Work to complete:
Look for "more" in every line of the listing. Copy the lines that have it.

Records below:

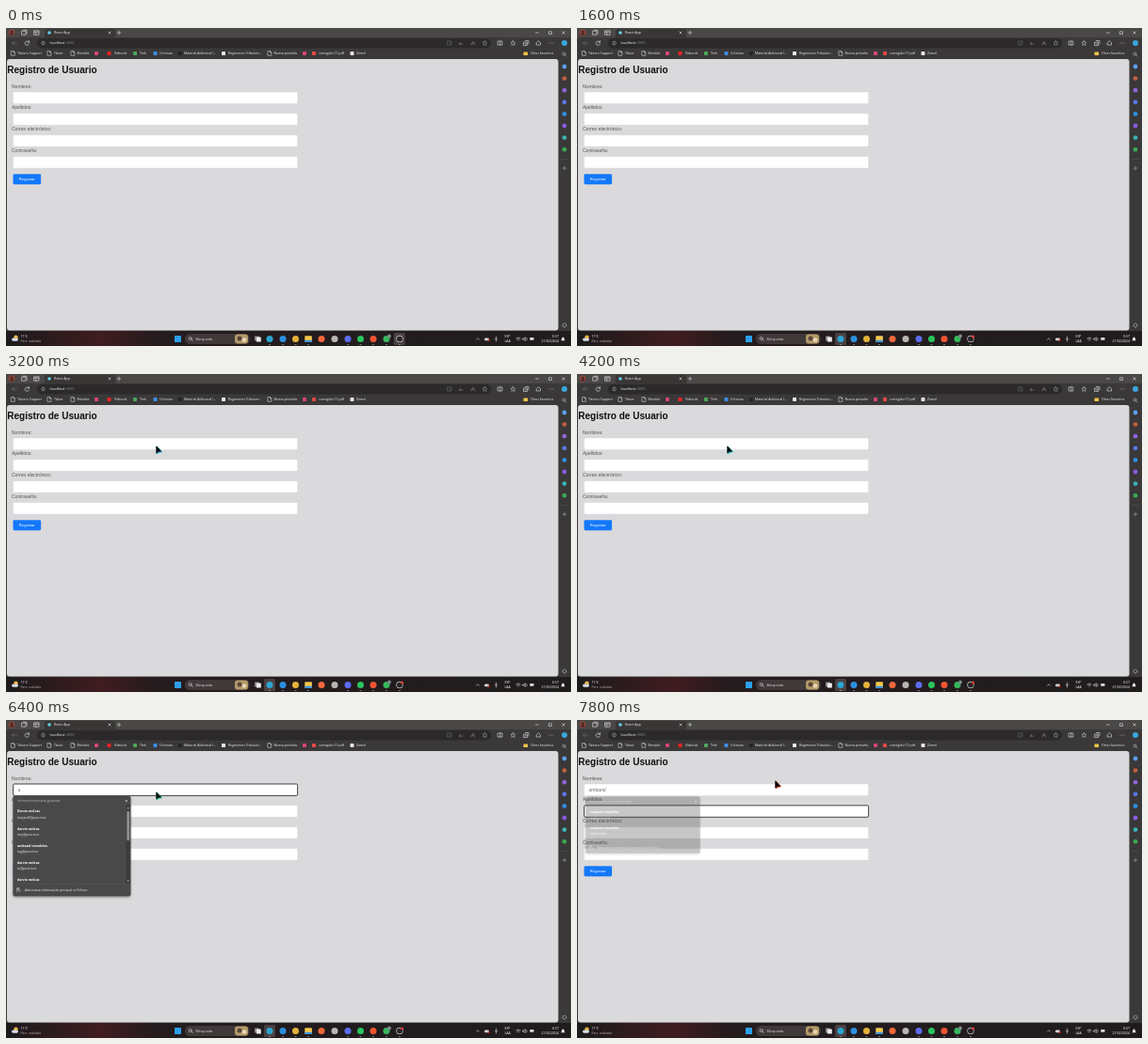
Write an HTML page that moves like this. It is 600 by 338 pixels and loops after 8000 ms.

```html
<!DOCTYPE html>
<html lang="es">
<head>
<meta charset="utf-8">
<title>React App</title>
<style>
html, body { margin: 0; width: 100%; height: 100%; overflow: hidden; background: #3a3838; }
svg { display: block; width: 100%; height: 100%; }
text { white-space: pre; }
.ui { font-family: "Open Sans", "Noto Sans", sans-serif; }
.web { font-family: "Liberation Sans", Arial, sans-serif; }
</style>
</head>
<body>
<svg id="stage" viewBox="0 0 600 338" preserveAspectRatio="none"></svg>
<script>
const LOOP = 8000, STEP = 200;

// Markup helpers
const rect = (x, y, w, h, fill, r = 0, more = '') =>
  `<rect x="${x}" y="${y}" width="${w}" height="${h}" rx="${r}" fill="${fill}" ${more}/>`;
const dot = (x, y, r, fill) => `<circle cx="${x}" cy="${y}" r="${r}" fill="${fill}"/>`;
const line = (d, color = '#e4e2e2', w = 0.6) =>
  `<path d="${d}" fill="none" stroke="${color}" stroke-width="${w}" stroke-linecap="round" stroke-linejoin="round"/>`;
const text = (x, y, s, size, fill = '#fff', more = '', cls = 'ui') =>
  `<text class="${cls}" x="${x}" y="${y}" font-size="${size}" fill="${fill}" ${more}>${s}</text>`;
const web = (x, y, s, size, fill, more) => text(x, y, s, size, fill, more, 'web');
const group = (id, body) => `<g id="${id}">${body}</g>`;
const cross = (x, y, r, color) =>
  line(`M${x - r} ${y - r}l${2 * r} ${2 * r}m0 ${-2 * r}l${-2 * r} ${2 * r}`, color);
const plus = (x, y, r, color) => line(`M${x - r} ${y}h${2 * r}M${x} ${y - r}v${2 * r}`, color);
const loupe = (x, y, color) =>
  line(`M${x + 1} ${y + 1}l1.5 1.5M${x + 1.4} ${y}a1.5 1.5 0 1 0 -3 0a1.5 1.5 0 1 0 3 0`, color);
const pageIcon = x => line(`M${x - 1.7} 24.6h2.2l1.3 1.3v3.4h-3.5zm2.2 0v1.3h1.3`, '#eee', 0.5);
const square = (x, y, s, fill, r = 0.8) => rect(x - s / 2, y - s / 2, s, s, fill, r);

const BOOKMARKS = [
  [7.5, 12, 'Talvoro Support'], [46, 51, 'Talvor'], [71, 75.5, 'Brindok'],
  [96, 0, '', '#d9437c'], [109.5, 115, 'Vidnook', '#ef2424'], [137, 142, 'Trek', '#4ca85a'],
  [158.5, 163, 'Crónicas', '#3f8de8'], [185, 189, 'Material Adicional (...', '#252424'],
  [231, 236, 'Regimenes Tributari...', '#e8e8e8'], [280, 284.5, 'Nueva pestaña'],
  [317, 0, '', '#d9437c'], [327, 332, 'corregido (1).pdf', '#e64a45'], [367.5, 372, 'Zomel', '#e9e4e2']
];
const SIDE = ['#5aa0ee', '#c0603f', '#9163d8', '#5b78e8', '#2f8fe0', '#8b5be0', '#3bb3b5', '#3aa852'];
const APPS = [
  [280, '#2ba4cf'], [294, '#2b8fe0'], [307.5, '#e3b23a'], [335, '#f2683a'], [349, '#b9b6b2'],
  [363, '#5c6cf0'], [376.5, '#27c45f'], [390, '#ee5631'], [404, '#36b85c']
];

function browser() {
  let s = rect(0, 0, 600, 338, '#3a3838') + rect(0, 0, 600, 10, '#4a4847');
  // Tab strip
  s += dot(6, 5, 3.4, '#8c4238') + dot(6, 4.1, 1.2, '#2c2222') + '<path d="M3.6 7.3q2.4-3.4 4.8 0z" fill="#2c2222"/>';
  s += line('M17 3.2h4v4h-4zM18 2.3h4v4') + line('M30 2.8h5v4.4h-5zM30 4.2h5M31.8 4.2v3');
  s += '<path d="M39 10.2q2 0 2-2V3q0-2 2-2h71q2 0 2 2v5.200q0 2 2 2z" fill="#393736"/>';
  s += dot(46, 5, 1.8, '#61cfe8') + text(51, 6.4, 'React App', 3.6, '#f0eeee');
  s += cross(110, 5, 1.1, '#ddd') + plus(120, 5, 1.8, '#ddd');
  s += line('M562.5 5h3M576.800 3.800h2.700v2.700h-2.700z') + cross(592, 5, 1.3);
  // Toolbar
  s += line('M11.500 16h-5l2-2m-2 2l2 2', '#777') + line('M24.200 15a2.200 2.200 0 1 0 .2 2M24.500 13.500v1.700h-1.700');
  s += rect(33, 11, 482, 10.4, '#2b2929', 5);
  s += '<circle cx="39.500" cy="16" r="1.900" fill="none" stroke="#bbb" stroke-width=".5"/>' + line('M39.500 16v.9M39.500 15v0', '#bbb', 0.5);
  s += text(46.5, 17.4, 'localhost<tspan fill="#8c8a8a">:3000</tspan>', 3.85, '#fff');
  s += line('M469 14h4v4h-4zM470.500 16h1', '#777', 0.5) + text(481, 17.5, 'A»', 4, '#8a8888');
  s += line('M494 18l2-4l2 4m-3.300-1.300h2.600', '#8a8888', 0.5);
  s += line('M508.500 13.600l.8 1.600l1.700.2l-1.300 1.200l.4 1.800l-1.600-.9l-1.600.9l.4-1.800l-1.300-1.200l1.700-.2z', '#aaa', 0.5);
  s += line('M522.500 14h4.400v4h-4.400zM524.700 14v4');
  s += line('M538.500 13.600l.8 1.600l1.700.2l-1.300 1.200l.4 1.800l-1.600-.9l-1.600.9l.4-1.800l-1.300-1.200l1.700-.2z', '#ddd', 0.5);
  s += line('M550 15h3.500v3.500h-3.500zM551.500 13.500h3.500v3.500M551 16.800h1.500');
  s += line('M563.500 15.500l2-1.800l2 1.800v2.500h-4z') + [577, 579, 581].map(x => dot(x, 16, 0.45, '#ddd')).join('');
  s += dot(593, 16, 3, '#3aa6dc');
  // Bookmarks bar
  for (const [ix, tx, label, color] of BOOKMARKS) {
    s += color ? square(ix, 27, 4, color) : pageIcon(ix);
    if (label) s += text(tx, 28.4, label, 3.5, '#f0eeee');
  }
  s += rect(549.5, 25.4, 4.6, 3.6, '#f0c34a', 0.5) + text(557, 28.4, 'Otros favoritos', 3.5, '#f0eeee');
  // Sidebar
  s += loupe(592.5, 27.5, '#ccc') + SIDE.map((c, i) => dot(593, 41 + i * 12.6, 2.4, c)).join('');
  s += line('M590 139.500h6', '#666', 0.4) + plus(593, 149, 1.8, '#aaa');
  s += '<circle cx="593" cy="316" r="1.900" fill="none" stroke="#ccc" stroke-width="1" stroke-dasharray="1 .5"/>';
  return s;
}

const fieldY = i => 68 + i * 22.85;
function page() {
  let s = rect(1, 33, 585.5, 288.5, '#dad9db', 3);
  s += web(1.2, 48.3, 'Registro de Usuario', 10.05, '#111', 'font-weight="700"');
  ['Nombres:', 'Apellidos:', 'Correo electrónico:', 'Contraseña:'].forEach((label, i) => {
    const y = fieldY(i);
    s += web(6, y - 4.4, label, 5, '#555');
    s += rect(7.6, y, 302, 12.4, '#fff', 1.3, `id="field${i}"`);
  });
  s += rect(7.5, 155.2, 29.6, 11, '#1378fa', 1.4);
  s += web(22.3, 162.2, 'Registrar', 4.17, '#fff', 'text-anchor="middle"');
  return s + web(12.5, 75.9, '', 5, '#666', 'id="typed"') + line('M12.300 71.300v5.600', '#777', 0.35).replace('<path', '<path id="caret"');
}

function taskbar() {
  let s = rect(0, 322, 600, 16, 'url(#bar)');
  s += dot(10.5, 328.6, 2.2, '#f0b445') + rect(6, 329.4, 7, 3.4, '#d5dde6', 1.7);
  s += text(15.5, 329.4, '11°C', 3.5) + text(15.5, 334.4, 'Parc. nublado', 3.4, '#bbb3b3');
  s += square(182.5, 330.5, 7, '#2ba0ea', 0.5);
  s += rect(190, 325, 69, 11, '#40393a', 5.5) + loupe(195.8, 330) + text(201.5, 331.8, 'Búsqueda', 3.8, '#e4dede');
  s += rect(243, 325.5, 14, 10, '#b59a68', 3) + dot(248, 330, 2.5, '#59453a') + dot(253, 331.5, 2.3, '#e6d8b8');
  s += rect(264, 327.5, 4.6, 5, '#8f8b8b', 0.5) + rect(266, 328.5, 4.8, 5, '#eee', 0.5);
  s += rect(274, 324, 12, 13, '#4a4142', 1.5, 'id="hotWeb"') + rect(411.8, 324, 12, 13, '#4a4142', 1.5, 'id="hotRec"');
  s += APPS.map(([x, c]) => dot(x, 330.4, 3.5, c)).join('');
  s += rect(317.3, 327.2, 7.6, 6.8, '#f4c84c', 0.8) + rect(317.3, 331.8, 7.6, 2.2, '#3c93dc', 0.4);
  s += [280, 294, 307.5, 321, 363, 376.5, 390, 404, 418].map(x => rect(x - 1, 336, 2, 0.7, '#a49c9c', 0.3)).join('');
  s += dot(407, 327.6, 2.1, '#6e7678') + text(407, 328.6, '2', 2.6, '#fff', 'text-anchor="middle"');
  s += dot(418, 330.4, 3.6, '#d8d5d5') + dot(418, 330.4, 3, '#272425');
  s += `<circle id="rec" cx="420.700" cy="328" r="1.600" fill="#e23535"/>`;
  s += line('M499.500 331.200l1.500-1.500l1.500 1.500') + rect(508, 329.5, 5, 2.8, '#d8d5d5', 1.4) + dot(512.5, 332, 1.1, '#d33');
  s += line('M520.500 328v2.500M519 330.500q1.500 2 3 0M520.500 331.600v1.400');
  s += text(532.5, 329.4, 'ESP', 3.5, '#fff', 'text-anchor="middle"') + text(532.5, 334.4, 'LAA', 3.5, '#fff', 'text-anchor="middle"');
  s += line('M541.800 329.800q2.200-2 4.400 0M542.800 331q1.200-1 2.400 0M544 332.200v0');
  s += line('M549 330h1l1.300-1.300v3.800l-1.300-1.300h-1zM552.800 329.500q1 1.200 0 2.400') + rect(556.3, 329, 4.2, 2.8, '#ddd', 0.5);
  s += text(587, 329.4, '0:57', 3.5, '#fff', 'text-anchor="end"') + text(587, 334.4, '21/02/2024', 3.5, '#fff', 'text-anchor="end"');
  return s + '<path d="M589.300 332.300q1-.8.800-2.200q.2-1.600 1.400-1.600t1.400 1.600q-.2 1.400.8 2.200z" fill="#e4e2e2"/>';
}

// Autofill suggestions: [name, mail]
const DARVIO = 'darvio melcas', UMBARAL = 'umbaral tonodelas';
const FIRST = [
  ['Darvio melcas', 'tonjarolf@post.test'], [DARVIO, 'tonj@post.test'], [UMBARAL, 'tog@post.test'],
  ['olmaro dondel', 'rud@post.test'], [DARVIO, '']
];
const TYPED = FIRST.map((p, i) => i === 3 ? [DARVIO, 'to@post.test'] : p);
const MATCH = [[UMBARAL, 'tog@post.test'], [UMBARAL, 'r@post.test']];

function popup(items) {
  const long = items.length > 2, h = long ? 106.5 : 62, end = 80.7 + h;
  let s = rect(7.5, 80.7, 124.8, h, '#494848', 2, 'stroke="#5f5d5d" stroke-width=".4" filter="url(#shade)"');
  s += text(12, 87.2, 'Información personal guardada', 3.1, '#bdbbbb') + cross(127.8, 86, 0.9, '#ddd');
  items.forEach(([name, mail], i) => {
    const y = 98.4 + i * 18.2;
    s += text(12, y, name, 3.4, '#fff', 'font-weight="700"') + text(12, y + 6.2, mail, 3.4, '#f1efef');
  });
  if (long) {
    s += rect(127.6, 90, 4.2, 84, '#3c3b3b') + rect(128.2, 97, 3, 31, '#8d8b8b', 0.3);
    s += '<path d="M128.700 94.200l1-1.400l1 1.400zM128.700 170.500l1 1.400l1-1.400z" fill="#ccc"/>';
  }
  s += line(`M7.700 ${end - 12.7}h124.400`, '#5e5c5c', 0.4);
  s += line(`M11.500 ${end - 4.7}q0-2 1.800-2M12 ${end - 8.5}h2v1.500h-2zM14 ${end - 4.700}l1.500-1`, '#eee', 0.5);
  return s + text(20, end - 5, 'Administrar información personal en Fichero', 3.2, '#f1efef');
}

const ARROW = 'M0 0V7.200L1.900 5.700L4.900 5.300Z';
const stage = document.getElementById('stage');
stage.innerHTML = `<defs>
  <linearGradient id="bar"><stop stop-color="#1d1b1d"/><stop offset=".07" stop-color="#2a1b1d"/>
  <stop offset=".17" stop-color="#401c20"/><stop offset=".27" stop-color="#241b1d"/><stop offset="1" stop-color="#201c1e"/></linearGradient>
  <filter id="shade" x="-10%" y="-10%" width="120%" height="125%"><feDropShadow dx="0" dy="1" stdDeviation="1.200" flood-opacity=".35"/></filter>
</defs>` + browser() + page() + taskbar() + group('first', popup(FIRST)) + group('second', popup(TYPED)) +
  group('match', popup(MATCH)) +
  group('cursor', `<path id="glow" d="${ARROW}" stroke-width="1.300" stroke-linejoin="round" transform="translate(.6 .6)"/><path d="${ARROW}" fill="#0c0c0e" stroke="#0c0c0e" stroke-width=".6"/>`);

const $ = id => document.getElementById(id);
const set = (id, attrs) => Object.entries(attrs).forEach(([k, v]) => $(id).setAttribute(k, v));
const show = (id, on) => set(id, { visibility: on ? 'visible' : 'hidden' });

// Smooth track through [time, ...values] points
function track(points, t) {
  let i = 0;
  while (i < points.length - 2 && t >= points[i + 1][0]) i++;
  const [a, b] = [points[i], points[i + 1]];
  const u = Math.min(1, Math.max(0, (t - a[0]) / (b[0] - a[0])));
  const e = u * u * (3 - 2 * u);
  return a.slice(1).map((v, k) => v + (b[k + 1] - v) * e);
}
const PATH = [[2200, 604, 150], [3000, 159.7, 76.8], [7400, 159.7, 76.8], [7800, 210.7, 64.8]];
const HUE = [[2200, 200], [3200, 192], [5200, 180], [6400, 160], [7800, 12]];
const KEYS = [6200, 6700, 6800, 6900, 7000, 7100, 7200];
const OPEN = 4800, NARROW = 6800, LEAVE = 7800;

function draw(t) {
  const focus = t < OPEN ? -1 : t < LEAVE ? 0 : 1;
  for (let i = 0; i < 4; i++)
    set('field' + i, i === focus ? { stroke: '#17171a', 'stroke-width': 0.8 } : { stroke: '#d0cfd2', 'stroke-width': 0.35 });

  const count = KEYS.filter(k => t >= k).length;
  $('typed').textContent = 'umbaral'.slice(0, count);
  show('caret', focus === 0 && count === 0 && (t - OPEN) % 1000 < 600);

  show('first', t >= OPEN && t < KEYS[0]);
  show('second', t >= KEYS[0] && t < NARROW);
  show('match', t >= NARROW);
  const fading = t >= LEAVE;
  set('match', { opacity: fading ? 0.3 : 1, transform: fading ? 'translate(70 111.700) scale(.972) translate(-70 -111.700)' : '' });

  show('hotRec', t < 200);
  show('hotWeb', t >= 200);
  show('rec', t >= 400);

  const [x, y] = track(PATH, t), [hue] = track(HUE, t);
  show('cursor', t >= PATH[0][0]);
  set('cursor', { transform: `translate(${x} ${y})` });
  set('glow', { fill: `hsl(${hue} 75% 45%)`, stroke: `hsl(${hue} 75% 45%)` });
}

const start = performance.now();
function tick() {
  const t = (performance.now() - start) % LOOP;
  draw(Math.floor(t / STEP) * STEP);
  requestAnimationFrame(tick);
}
tick();
</script>
</body>
</html>
```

End of Records.

Solution below:
const rect = (x, y, w, h, fill, r = 0, more = '') =>
  `<rect x="${x}" y="${y}" width="${w}" height="${h}" rx="${r}" fill="${fill}" ${more}/>`;
const text = (x, y, s, size, fill = '#fff', more = '', cls = 'ui') =>
  `<text class="${cls}" x="${x}" y="${y}" font-size="${size}" fill="${fill}" ${more}>${s}</text>`;
const web = (x, y, s, size, fill, more) => text(x, y, s, size, fill, more, 'web');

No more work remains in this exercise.